WORK REQUEST
Copy out all lines from the entries below in which "user" occurs.
.....
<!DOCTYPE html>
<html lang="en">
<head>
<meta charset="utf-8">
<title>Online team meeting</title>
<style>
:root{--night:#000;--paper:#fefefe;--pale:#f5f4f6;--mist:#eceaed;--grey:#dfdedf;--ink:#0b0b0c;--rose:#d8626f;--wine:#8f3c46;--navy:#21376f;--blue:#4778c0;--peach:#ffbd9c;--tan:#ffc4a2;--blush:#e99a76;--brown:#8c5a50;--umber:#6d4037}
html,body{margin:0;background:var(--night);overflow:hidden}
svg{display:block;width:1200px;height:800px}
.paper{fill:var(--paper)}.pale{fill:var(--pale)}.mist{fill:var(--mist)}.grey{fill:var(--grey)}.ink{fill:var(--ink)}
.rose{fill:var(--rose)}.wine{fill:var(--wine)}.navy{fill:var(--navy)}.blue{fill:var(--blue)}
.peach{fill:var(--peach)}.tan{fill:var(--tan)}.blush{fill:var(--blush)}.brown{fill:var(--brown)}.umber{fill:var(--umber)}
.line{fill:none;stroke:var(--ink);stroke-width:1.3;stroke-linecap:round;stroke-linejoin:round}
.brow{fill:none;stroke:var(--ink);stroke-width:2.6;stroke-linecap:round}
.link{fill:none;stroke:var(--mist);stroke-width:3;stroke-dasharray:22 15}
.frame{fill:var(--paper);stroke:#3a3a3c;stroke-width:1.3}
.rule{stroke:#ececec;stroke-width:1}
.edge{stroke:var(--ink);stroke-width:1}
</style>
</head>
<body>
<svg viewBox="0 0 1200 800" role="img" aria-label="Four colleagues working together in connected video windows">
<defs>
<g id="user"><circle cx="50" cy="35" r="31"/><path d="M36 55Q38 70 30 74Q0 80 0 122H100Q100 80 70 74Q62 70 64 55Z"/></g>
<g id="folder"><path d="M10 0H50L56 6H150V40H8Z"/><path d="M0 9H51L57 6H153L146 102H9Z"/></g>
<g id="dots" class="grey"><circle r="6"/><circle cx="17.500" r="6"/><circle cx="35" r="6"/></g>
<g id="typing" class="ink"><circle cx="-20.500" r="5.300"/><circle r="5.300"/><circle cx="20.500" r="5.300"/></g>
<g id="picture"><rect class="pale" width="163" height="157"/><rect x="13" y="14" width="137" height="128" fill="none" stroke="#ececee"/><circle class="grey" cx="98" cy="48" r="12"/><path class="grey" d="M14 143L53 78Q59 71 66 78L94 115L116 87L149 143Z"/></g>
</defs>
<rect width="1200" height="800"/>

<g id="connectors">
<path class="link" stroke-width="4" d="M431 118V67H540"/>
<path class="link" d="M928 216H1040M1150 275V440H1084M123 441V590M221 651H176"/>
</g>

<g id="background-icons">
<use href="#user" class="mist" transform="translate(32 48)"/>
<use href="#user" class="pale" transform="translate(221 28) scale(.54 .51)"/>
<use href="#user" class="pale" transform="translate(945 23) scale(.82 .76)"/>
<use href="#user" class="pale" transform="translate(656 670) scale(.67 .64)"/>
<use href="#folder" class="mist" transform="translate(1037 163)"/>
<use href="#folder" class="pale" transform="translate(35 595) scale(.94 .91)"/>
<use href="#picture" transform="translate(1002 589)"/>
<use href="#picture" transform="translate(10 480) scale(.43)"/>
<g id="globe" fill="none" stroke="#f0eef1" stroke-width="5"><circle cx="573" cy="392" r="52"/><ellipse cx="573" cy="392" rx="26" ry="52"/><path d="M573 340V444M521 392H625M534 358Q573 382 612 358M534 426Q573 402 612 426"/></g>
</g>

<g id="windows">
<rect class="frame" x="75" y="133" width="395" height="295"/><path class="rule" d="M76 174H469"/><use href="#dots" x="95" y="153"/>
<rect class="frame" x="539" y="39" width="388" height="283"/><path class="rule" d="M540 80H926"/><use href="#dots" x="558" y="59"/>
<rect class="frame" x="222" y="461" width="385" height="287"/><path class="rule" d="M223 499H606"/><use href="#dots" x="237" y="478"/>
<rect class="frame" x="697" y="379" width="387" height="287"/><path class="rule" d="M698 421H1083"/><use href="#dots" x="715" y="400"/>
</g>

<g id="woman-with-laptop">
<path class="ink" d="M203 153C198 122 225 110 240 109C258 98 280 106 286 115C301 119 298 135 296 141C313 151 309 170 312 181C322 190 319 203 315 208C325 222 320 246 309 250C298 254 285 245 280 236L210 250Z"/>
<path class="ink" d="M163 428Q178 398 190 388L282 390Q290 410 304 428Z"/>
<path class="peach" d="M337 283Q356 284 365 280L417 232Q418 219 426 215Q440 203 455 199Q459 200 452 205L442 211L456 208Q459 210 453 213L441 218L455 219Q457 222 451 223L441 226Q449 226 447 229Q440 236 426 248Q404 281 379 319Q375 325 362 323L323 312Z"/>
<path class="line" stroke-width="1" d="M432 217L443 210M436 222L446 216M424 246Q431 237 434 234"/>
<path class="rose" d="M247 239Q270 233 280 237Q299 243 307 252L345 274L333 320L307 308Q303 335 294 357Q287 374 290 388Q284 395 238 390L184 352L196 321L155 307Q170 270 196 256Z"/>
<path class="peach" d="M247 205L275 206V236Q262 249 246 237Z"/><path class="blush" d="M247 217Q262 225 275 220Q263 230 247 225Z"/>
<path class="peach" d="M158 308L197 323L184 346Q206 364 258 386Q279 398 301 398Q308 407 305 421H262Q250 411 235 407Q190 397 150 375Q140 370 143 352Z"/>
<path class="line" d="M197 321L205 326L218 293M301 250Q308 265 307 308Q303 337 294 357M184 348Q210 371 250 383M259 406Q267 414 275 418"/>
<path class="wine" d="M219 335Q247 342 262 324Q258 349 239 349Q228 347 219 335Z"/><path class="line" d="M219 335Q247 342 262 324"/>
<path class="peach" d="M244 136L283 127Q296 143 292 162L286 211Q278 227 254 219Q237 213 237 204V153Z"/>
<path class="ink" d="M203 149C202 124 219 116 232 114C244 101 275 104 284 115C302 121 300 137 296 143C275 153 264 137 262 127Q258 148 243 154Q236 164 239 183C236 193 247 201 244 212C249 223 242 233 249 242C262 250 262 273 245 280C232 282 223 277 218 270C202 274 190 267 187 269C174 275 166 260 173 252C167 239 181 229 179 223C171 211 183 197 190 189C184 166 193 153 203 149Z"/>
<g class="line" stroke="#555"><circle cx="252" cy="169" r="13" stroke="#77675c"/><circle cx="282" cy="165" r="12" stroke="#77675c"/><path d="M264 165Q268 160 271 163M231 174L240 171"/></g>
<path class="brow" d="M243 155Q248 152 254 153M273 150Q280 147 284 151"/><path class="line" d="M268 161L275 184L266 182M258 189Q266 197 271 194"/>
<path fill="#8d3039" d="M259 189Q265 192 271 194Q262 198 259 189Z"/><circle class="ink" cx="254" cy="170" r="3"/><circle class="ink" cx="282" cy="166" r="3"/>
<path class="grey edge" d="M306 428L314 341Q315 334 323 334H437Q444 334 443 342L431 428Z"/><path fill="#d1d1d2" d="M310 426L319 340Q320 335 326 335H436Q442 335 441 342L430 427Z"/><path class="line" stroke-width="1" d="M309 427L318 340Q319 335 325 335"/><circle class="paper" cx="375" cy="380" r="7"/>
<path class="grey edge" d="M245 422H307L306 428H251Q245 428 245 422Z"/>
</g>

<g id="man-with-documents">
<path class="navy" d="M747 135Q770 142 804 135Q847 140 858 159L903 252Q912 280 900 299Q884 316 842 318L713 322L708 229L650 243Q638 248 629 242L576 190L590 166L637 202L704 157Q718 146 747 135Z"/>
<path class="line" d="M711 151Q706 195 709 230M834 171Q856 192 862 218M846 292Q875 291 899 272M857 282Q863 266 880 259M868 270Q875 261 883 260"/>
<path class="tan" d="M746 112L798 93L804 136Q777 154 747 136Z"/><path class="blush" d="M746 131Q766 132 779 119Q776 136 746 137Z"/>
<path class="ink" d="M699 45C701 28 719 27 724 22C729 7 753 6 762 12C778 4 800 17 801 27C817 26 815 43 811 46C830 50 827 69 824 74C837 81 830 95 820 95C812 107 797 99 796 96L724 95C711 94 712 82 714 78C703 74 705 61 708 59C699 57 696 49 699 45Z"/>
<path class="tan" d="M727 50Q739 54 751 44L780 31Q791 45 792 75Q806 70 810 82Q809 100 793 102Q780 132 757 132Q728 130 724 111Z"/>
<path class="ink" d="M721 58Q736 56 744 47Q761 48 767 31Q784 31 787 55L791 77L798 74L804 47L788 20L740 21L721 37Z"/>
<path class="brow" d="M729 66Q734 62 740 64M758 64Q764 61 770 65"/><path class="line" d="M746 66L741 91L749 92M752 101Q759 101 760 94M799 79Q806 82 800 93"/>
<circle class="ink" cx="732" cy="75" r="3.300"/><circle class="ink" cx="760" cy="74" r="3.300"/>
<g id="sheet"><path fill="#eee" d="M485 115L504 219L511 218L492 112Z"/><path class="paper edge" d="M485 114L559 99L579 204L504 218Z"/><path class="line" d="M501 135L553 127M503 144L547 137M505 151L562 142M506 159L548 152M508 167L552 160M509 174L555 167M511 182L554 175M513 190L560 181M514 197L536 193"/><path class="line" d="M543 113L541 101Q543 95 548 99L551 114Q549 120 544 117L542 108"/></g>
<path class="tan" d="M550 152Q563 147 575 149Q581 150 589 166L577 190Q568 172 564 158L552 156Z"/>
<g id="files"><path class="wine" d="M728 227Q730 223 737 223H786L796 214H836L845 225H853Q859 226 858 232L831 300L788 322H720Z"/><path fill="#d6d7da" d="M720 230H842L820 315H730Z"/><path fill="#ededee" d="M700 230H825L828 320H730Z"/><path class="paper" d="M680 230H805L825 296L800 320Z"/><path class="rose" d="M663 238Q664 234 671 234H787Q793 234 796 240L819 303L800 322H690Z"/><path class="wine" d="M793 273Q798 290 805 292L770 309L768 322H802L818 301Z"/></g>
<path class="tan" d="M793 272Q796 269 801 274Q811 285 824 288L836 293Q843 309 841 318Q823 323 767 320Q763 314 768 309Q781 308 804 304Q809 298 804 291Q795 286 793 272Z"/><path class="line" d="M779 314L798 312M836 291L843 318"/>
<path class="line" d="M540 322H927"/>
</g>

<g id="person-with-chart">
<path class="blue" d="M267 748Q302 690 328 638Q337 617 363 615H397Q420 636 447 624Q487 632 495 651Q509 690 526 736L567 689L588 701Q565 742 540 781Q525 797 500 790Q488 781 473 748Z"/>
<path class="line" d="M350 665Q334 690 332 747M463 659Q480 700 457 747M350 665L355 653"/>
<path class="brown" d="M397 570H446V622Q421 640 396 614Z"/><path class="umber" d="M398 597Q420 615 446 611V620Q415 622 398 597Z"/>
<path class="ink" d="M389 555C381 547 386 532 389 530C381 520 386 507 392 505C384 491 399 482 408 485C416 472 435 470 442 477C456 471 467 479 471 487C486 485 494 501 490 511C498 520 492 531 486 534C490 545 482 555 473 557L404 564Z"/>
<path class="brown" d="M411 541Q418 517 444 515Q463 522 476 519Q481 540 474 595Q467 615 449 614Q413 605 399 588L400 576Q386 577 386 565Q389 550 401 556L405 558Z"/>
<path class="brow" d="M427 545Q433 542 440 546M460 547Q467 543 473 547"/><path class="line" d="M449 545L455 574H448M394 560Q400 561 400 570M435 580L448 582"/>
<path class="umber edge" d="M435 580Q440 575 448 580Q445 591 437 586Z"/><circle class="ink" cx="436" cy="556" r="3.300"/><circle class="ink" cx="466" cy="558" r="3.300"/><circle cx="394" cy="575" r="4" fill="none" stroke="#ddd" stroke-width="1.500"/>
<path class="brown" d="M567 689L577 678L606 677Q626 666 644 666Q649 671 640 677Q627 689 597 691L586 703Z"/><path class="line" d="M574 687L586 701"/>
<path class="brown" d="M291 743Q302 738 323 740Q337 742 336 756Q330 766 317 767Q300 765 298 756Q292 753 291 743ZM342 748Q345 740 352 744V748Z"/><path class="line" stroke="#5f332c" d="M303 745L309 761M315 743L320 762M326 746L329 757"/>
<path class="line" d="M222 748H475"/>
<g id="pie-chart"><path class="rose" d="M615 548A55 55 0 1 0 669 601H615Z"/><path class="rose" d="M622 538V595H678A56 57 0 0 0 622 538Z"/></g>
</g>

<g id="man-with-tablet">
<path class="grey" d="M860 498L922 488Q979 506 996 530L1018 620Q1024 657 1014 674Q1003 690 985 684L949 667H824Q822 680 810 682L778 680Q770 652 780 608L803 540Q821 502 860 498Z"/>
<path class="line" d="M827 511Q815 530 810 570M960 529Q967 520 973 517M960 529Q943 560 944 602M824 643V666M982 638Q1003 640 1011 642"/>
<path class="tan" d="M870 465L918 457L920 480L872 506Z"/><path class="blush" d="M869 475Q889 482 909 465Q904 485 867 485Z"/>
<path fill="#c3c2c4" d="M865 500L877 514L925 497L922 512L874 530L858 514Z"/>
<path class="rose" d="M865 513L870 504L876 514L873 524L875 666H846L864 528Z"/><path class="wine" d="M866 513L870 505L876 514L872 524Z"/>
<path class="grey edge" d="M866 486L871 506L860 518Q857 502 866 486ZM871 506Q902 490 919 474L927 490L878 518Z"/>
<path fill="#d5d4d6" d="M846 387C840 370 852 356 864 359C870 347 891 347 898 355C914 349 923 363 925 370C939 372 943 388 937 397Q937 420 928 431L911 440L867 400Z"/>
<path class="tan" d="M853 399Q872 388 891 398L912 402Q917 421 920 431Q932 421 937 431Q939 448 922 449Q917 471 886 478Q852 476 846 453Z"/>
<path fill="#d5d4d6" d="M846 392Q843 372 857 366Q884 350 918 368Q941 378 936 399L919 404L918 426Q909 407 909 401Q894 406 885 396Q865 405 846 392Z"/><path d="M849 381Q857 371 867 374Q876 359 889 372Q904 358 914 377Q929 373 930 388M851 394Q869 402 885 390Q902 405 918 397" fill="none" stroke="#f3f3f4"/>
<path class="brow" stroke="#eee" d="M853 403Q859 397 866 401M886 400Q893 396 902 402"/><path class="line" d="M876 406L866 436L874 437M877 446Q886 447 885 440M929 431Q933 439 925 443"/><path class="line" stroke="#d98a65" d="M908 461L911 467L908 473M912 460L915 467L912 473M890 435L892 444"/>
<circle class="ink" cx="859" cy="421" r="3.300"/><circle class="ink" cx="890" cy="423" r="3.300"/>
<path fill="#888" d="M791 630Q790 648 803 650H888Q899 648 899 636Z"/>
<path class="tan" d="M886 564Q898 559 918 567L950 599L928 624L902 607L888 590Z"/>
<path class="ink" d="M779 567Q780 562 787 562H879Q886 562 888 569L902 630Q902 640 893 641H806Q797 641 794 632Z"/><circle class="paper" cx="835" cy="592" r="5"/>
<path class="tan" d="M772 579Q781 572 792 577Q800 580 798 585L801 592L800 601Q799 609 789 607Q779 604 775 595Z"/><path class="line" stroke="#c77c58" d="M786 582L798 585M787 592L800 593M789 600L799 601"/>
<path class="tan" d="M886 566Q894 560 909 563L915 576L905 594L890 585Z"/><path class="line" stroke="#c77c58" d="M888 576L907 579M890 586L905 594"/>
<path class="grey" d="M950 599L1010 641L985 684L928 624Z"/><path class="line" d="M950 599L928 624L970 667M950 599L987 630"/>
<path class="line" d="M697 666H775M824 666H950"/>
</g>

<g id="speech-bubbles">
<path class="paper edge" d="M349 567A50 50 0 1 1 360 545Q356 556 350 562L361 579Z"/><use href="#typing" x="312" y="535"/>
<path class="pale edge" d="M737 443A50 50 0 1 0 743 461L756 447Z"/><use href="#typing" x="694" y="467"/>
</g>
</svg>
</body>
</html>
.....
OUTPUT
<g id="user"><circle cx="50" cy="35" r="31"/><path d="M36 55Q38 70 30 74Q0 80 0 122H100Q100 80 70 74Q62 70 64 55Z"/></g>
<use href="#user" class="mist" transform="translate(32 48)"/>
<use href="#user" class="pale" transform="translate(221 28) scale(.54 .51)"/>
<use href="#user" class="pale" transform="translate(945 23) scale(.82 .76)"/>
<use href="#user" class="pale" transform="translate(656 670) scale(.67 .64)"/>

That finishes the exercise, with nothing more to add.